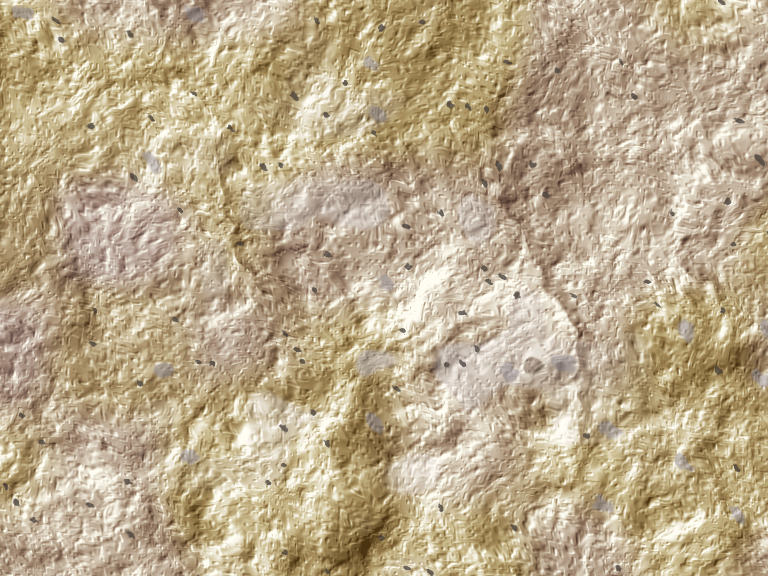
This texture is drawn by a WebGL 1 fragment shader. Its source:

```glsl
precision highp float;
// Rough sandy limestone lit from the upper left, with furrows, pale minerals and dark flecks.
uniform vec2 u_resolution;

const vec3 HOLLOW = vec3(0.29, 0.20, 0.11);
const vec3 UMBER = vec3(0.51, 0.41, 0.28);
const vec3 OCHRE = vec3(0.64, 0.54, 0.39);
const vec3 SAND = vec3(0.75, 0.68, 0.54);
const vec3 CREAM = vec3(0.84, 0.79, 0.67);
const vec3 CHALK = vec3(0.92, 0.90, 0.83);
const vec3 GLINT = vec3(1.0, 0.99, 0.95);
const vec3 MINERAL = vec3(0.79, 0.76, 0.75);
const vec3 CHIP = vec3(0.60, 0.57, 0.58);
const vec3 FLECK = vec3(0.27, 0.24, 0.22);

float hash(vec2 cell) {
  vec3 v = fract(cell.xyx * vec3(0.1031, 0.1030, 0.0973));
  v += dot(v, v.yzx + 33.33);
  return fract((v.x + v.y) * v.z);
}

float noise(vec2 p) {
  vec2 cell = floor(p);
  vec2 f = fract(p);
  f = f * f * (3.0 - 2.0 * f);
  float low = mix(hash(cell), hash(cell + vec2(1.0, 0.0)), f.x);
  float high = mix(hash(cell + vec2(0.0, 1.0)), hash(cell + 1.0), f.x);
  return mix(low, high, f.y);
}

// Noise with some sharp crests
float crag(vec2 p) {
  float n = noise(p);
  return mix(n, 1.0 - abs(2.0 * n - 1.0), 0.4);
}

// Light on a layered height field; coarse scales the broad layers
float relief(vec2 p, vec2 light, float coarse) {
  mat2 turn = mat2(0.8, 0.6, -0.6, 0.8);
  vec2 q = p * 6.0;
  float weight = 0.30;
  float sum = 0.0;
  for (int i = 0; i < 6; i++) {
    float scale = mix(coarse, 1.0, min(float(i) / 3.0, 1.0));
    sum += weight * scale * (crag(q) - crag(q + 0.5 * light));
    q = turn * q * 1.95 + 17.3;
    light = turn * light;
    weight *= 1.1;
  }
  return sum;
}

// Steep furrows: x is shadow behind the edge, y is the lit lip before it
vec2 furrow(vec2 p, vec2 warp) {
  vec2 q = vec2(4.5 * p.x + 1.1 * p.y, 1.8 * p.y) + warp;
  float n = noise(q);
  float d = n - 0.5;
  float falling = smoothstep(0.0, 0.07, noise(q + vec2(0.2, 0.0)) - n);
  float shadow = smoothstep(0.0, 0.02, d) * (1.0 - smoothstep(0.02, 0.14, d));
  float lip = smoothstep(-0.12, -0.01, d) * (1.0 - smoothstep(-0.01, 0.01, d));
  return vec2(shadow, lip) * falling;
}

// Scattered ragged spots, one per cell at most
float spots(vec2 p, float density, float radius, float seed) {
  vec2 cell = floor(p);
  vec2 center = 0.3 + 0.4 * vec2(hash(cell + seed), hash(cell + seed + 5.7));
  vec2 d = fract(p) - center;
  float ragged = length(d + vec2(0.4 * d.y, 0.0)) + 0.16 * (noise(p * 7.0) - 0.5);
  float present = step(hash(cell + seed + 11.3), density);
  return present * (1.0 - smoothstep(radius * 0.6, radius, ragged));
}

// Colour ramp indexed by brightness
vec3 stone(float tone) {
  vec3 c = mix(HOLLOW, UMBER, clamp((tone - 0.29) / 0.22, 0.0, 1.0));
  c = mix(c, OCHRE, clamp((tone - 0.51) / 0.13, 0.0, 1.0));
  c = mix(c, SAND, clamp((tone - 0.64) / 0.11, 0.0, 1.0));
  c = mix(c, CREAM, clamp((tone - 0.75) / 0.09, 0.0, 1.0));
  c = mix(c, CHALK, clamp((tone - 0.84) / 0.08, 0.0, 1.0));
  return mix(c, GLINT, clamp((tone - 0.92) / 0.10, 0.0, 1.0));
}

void main() {
  vec2 p = gl_FragCoord.xy / u_resolution.y;
  vec2 light = normalize(vec2(-0.8, 0.6));
  vec2 bend = vec2(noise(p * 9.0), noise(p * 9.0 + 31.0)) - 0.5;
  vec2 fray = vec2(noise(p * 38.0), noise(p * 38.0 + 53.0)) - 0.5;
  vec2 warped = p + 0.03 * bend + 0.007 * fray;

  // Regions: flat left side, rugged base, pale heart
  float flatness = 1.0 - smoothstep(0.1, 0.5, length((p - vec2(0.15, 0.5)) * vec2(1.0, 1.3)));
  float rugged = 1.0 - smoothstep(0.1, 0.85, p.y);
  float heart = exp(-9.0 * dot(p - vec2(0.68, 0.45), p - vec2(0.68, 0.45)));

  // Brightness
  float tone = 0.735 + 0.77 * relief(warped, light, 0.75 + 0.6 * rugged - 0.4 * flatness);
  vec2 edge = furrow(p, 0.6 * bend + 0.16 * fray);
  float deep = smoothstep(0.35, 0.65, noise(p * 3.3 + 8.0)) * (0.35 + 0.65 * rugged);
  tone += deep * (0.10 * edge.y - 0.27 * edge.x);
  tone += 0.16 * (noise(warped * 4.0 + 70.0) - 0.5) - 0.03 * flatness;
  float pale = smoothstep(0.50, 0.72, noise(warped * 8.0 + 40.0));
  tone += 0.14 * pale * heart;

  // Hue drifts between yellow and rosy grey
  vec3 color = stone(tone);
  float rosy = smoothstep(0.3, 0.7, noise(warped * 5.0 + 90.0)) + 0.4 * flatness;
  color.b += 0.10 * (rosy - 0.45) * (1.0 - smoothstep(0.75, 1.0, tone));

  // Minerals, chips and flecks
  float shade = 1.0 + 0.7 * (tone - 0.73);
  float mineral = smoothstep(0.66, 0.76, noise(warped * 11.0 + 23.0)) * heart;
  color = mix(color, MINERAL * shade, 0.75 * mineral);
  color = mix(color, CHIP * shade, 0.65 * spots(warped * 13.0, 0.07, 0.24, 3.0));
  color = mix(color, FLECK, 0.75 * spots(warped * 34.0, 0.06, 0.22, 19.0));
  gl_FragColor = vec4(clamp(color, 0.0, 1.0), 1.0);
}
```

§ **Brief**:
Set down the material above as is, without any pictures.

§ **Result for this exercise**:
This texture is drawn by a WebGL 1 fragment shader. Its source:

```glsl
precision highp float;
// Rough sandy limestone lit from the upper left, with furrows, pale minerals and dark flecks.
uniform vec2 u_resolution;

const vec3 HOLLOW = vec3(0.29, 0.20, 0.11);
const vec3 UMBER = vec3(0.51, 0.41, 0.28);
const vec3 OCHRE = vec3(0.64, 0.54, 0.39);
const vec3 SAND = vec3(0.75, 0.68, 0.54);
const vec3 CREAM = vec3(0.84, 0.79, 0.67);
const vec3 CHALK = vec3(0.92, 0.90, 0.83);
const vec3 GLINT = vec3(1.0, 0.99, 0.95);
const vec3 MINERAL = vec3(0.79, 0.76, 0.75);
const vec3 CHIP = vec3(0.60, 0.57, 0.58);
const vec3 FLECK = vec3(0.27, 0.24, 0.22);

float hash(vec2 cell) {
  vec3 v = fract(cell.xyx * vec3(0.1031, 0.1030, 0.0973));
  v += dot(v, v.yzx + 33.33);
  return fract((v.x + v.y) * v.z);
}

float noise(vec2 p) {
  vec2 cell = floor(p);
  vec2 f = fract(p);
  f = f * f * (3.0 - 2.0 * f);
  float low = mix(hash(cell), hash(cell + vec2(1.0, 0.0)), f.x);
  float high = mix(hash(cell + vec2(0.0, 1.0)), hash(cell + 1.0), f.x);
  return mix(low, high, f.y);
}

// Noise with some sharp crests
float crag(vec2 p) {
  float n = noise(p);
  return mix(n, 1.0 - abs(2.0 * n - 1.0), 0.4);
}

// Light on a layered height field; coarse scales the broad layers
float relief(vec2 p, vec2 light, float coarse) {
  mat2 turn = mat2(0.8, 0.6, -0.6, 0.8);
  vec2 q = p * 6.0;
  float weight = 0.30;
  float sum = 0.0;
  for (int i = 0; i < 6; i++) {
    float scale = mix(coarse, 1.0, min(float(i) / 3.0, 1.0));
    sum += weight * scale * (crag(q) - crag(q + 0.5 * light));
    q = turn * q * 1.95 + 17.3;
    light = turn * light;
    weight *= 1.1;
  }
  return sum;
}

// Steep furrows: x is shadow behind the edge, y is the lit lip before it
vec2 furrow(vec2 p, vec2 warp) {
  vec2 q = vec2(4.5 * p.x + 1.1 * p.y, 1.8 * p.y) + warp;
  float n = noise(q);
  float d = n - 0.5;
  float falling = smoothstep(0.0, 0.07, noise(q + vec2(0.2, 0.0)) - n);
  float shadow = smoothstep(0.0, 0.02, d) * (1.0 - smoothstep(0.02, 0.14, d));
  float lip = smoothstep(-0.12, -0.01, d) * (1.0 - smoothstep(-0.01, 0.01, d));
  return vec2(shadow, lip) * falling;
}

// Scattered ragged spots, one per cell at most
float spots(vec2 p, float density, float radius, float seed) {
  vec2 cell = floor(p);
  vec2 center = 0.3 + 0.4 * vec2(hash(cell + seed), hash(cell + seed + 5.7));
  vec2 d = fract(p) - center;
  float ragged = length(d + vec2(0.4 * d.y, 0.0)) + 0.16 * (noise(p * 7.0) - 0.5);
  float present = step(hash(cell + seed + 11.3), density);
  return present * (1.0 - smoothstep(radius * 0.6, radius, ragged));
}

// Colour ramp indexed by brightness
vec3 stone(float tone) {
  vec3 c = mix(HOLLOW, UMBER, clamp((tone - 0.29) / 0.22, 0.0, 1.0));
  c = mix(c, OCHRE, clamp((tone - 0.51) / 0.13, 0.0, 1.0));
  c = mix(c, SAND, clamp((tone - 0.64) / 0.11, 0.0, 1.0));
  c = mix(c, CREAM, clamp((tone - 0.75) / 0.09, 0.0, 1.0));
  c = mix(c, CHALK, clamp((tone - 0.84) / 0.08, 0.0, 1.0));
  return mix(c, GLINT, clamp((tone - 0.92) / 0.10, 0.0, 1.0));
}

void main() {
  vec2 p = gl_FragCoord.xy / u_resolution.y;
  vec2 light = normalize(vec2(-0.8, 0.6));
  vec2 bend = vec2(noise(p * 9.0), noise(p * 9.0 + 31.0)) - 0.5;
  vec2 fray = vec2(noise(p * 38.0), noise(p * 38.0 + 53.0)) - 0.5;
  vec2 warped = p + 0.03 * bend + 0.007 * fray;

  // Regions: flat left side, rugged base, pale heart
  float flatness = 1.0 - smoothstep(0.1, 0.5, length((p - vec2(0.15, 0.5)) * vec2(1.0, 1.3)));
  float rugged = 1.0 - smoothstep(0.1, 0.85, p.y);
  float heart = exp(-9.0 * dot(p - vec2(0.68, 0.45), p - vec2(0.68, 0.45)));

  // Brightness
  float tone = 0.735 + 0.77 * relief(warped, light, 0.75 + 0.6 * rugged - 0.4 * flatness);
  vec2 edge = furrow(p, 0.6 * bend + 0.16 * fray);
  float deep = smoothstep(0.35, 0.65, noise(p * 3.3 + 8.0)) * (0.35 + 0.65 * rugged);
  tone += deep * (0.10 * edge.y - 0.27 * edge.x);
  tone += 0.16 * (noise(warped * 4.0 + 70.0) - 0.5) - 0.03 * flatness;
  float pale = smoothstep(0.50, 0.72, noise(warped * 8.0 + 40.0));
  tone += 0.14 * pale * heart;

  // Hue drifts between yellow and rosy grey
  vec3 color = stone(tone);
  float rosy = smoothstep(0.3, 0.7, noise(warped * 5.0 + 90.0)) + 0.4 * flatness;
  color.b += 0.10 * (rosy - 0.45) * (1.0 - smoothstep(0.75, 1.0, tone));

  // Minerals, chips and flecks
  float shade = 1.0 + 0.7 * (tone - 0.73);
  float mineral = smoothstep(0.66, 0.76, noise(warped * 11.0 + 23.0)) * heart;
  color = mix(color, MINERAL * shade, 0.75 * mineral);
  color = mix(color, CHIP * shade, 0.65 * spots(warped * 13.0, 0.07, 0.24, 3.0));
  color = mix(color, FLECK, 0.75 * spots(warped * 34.0, 0.06, 0.22, 19.0));
  gl_FragColor = vec4(clamp(color, 0.0, 1.0), 1.0);
}
```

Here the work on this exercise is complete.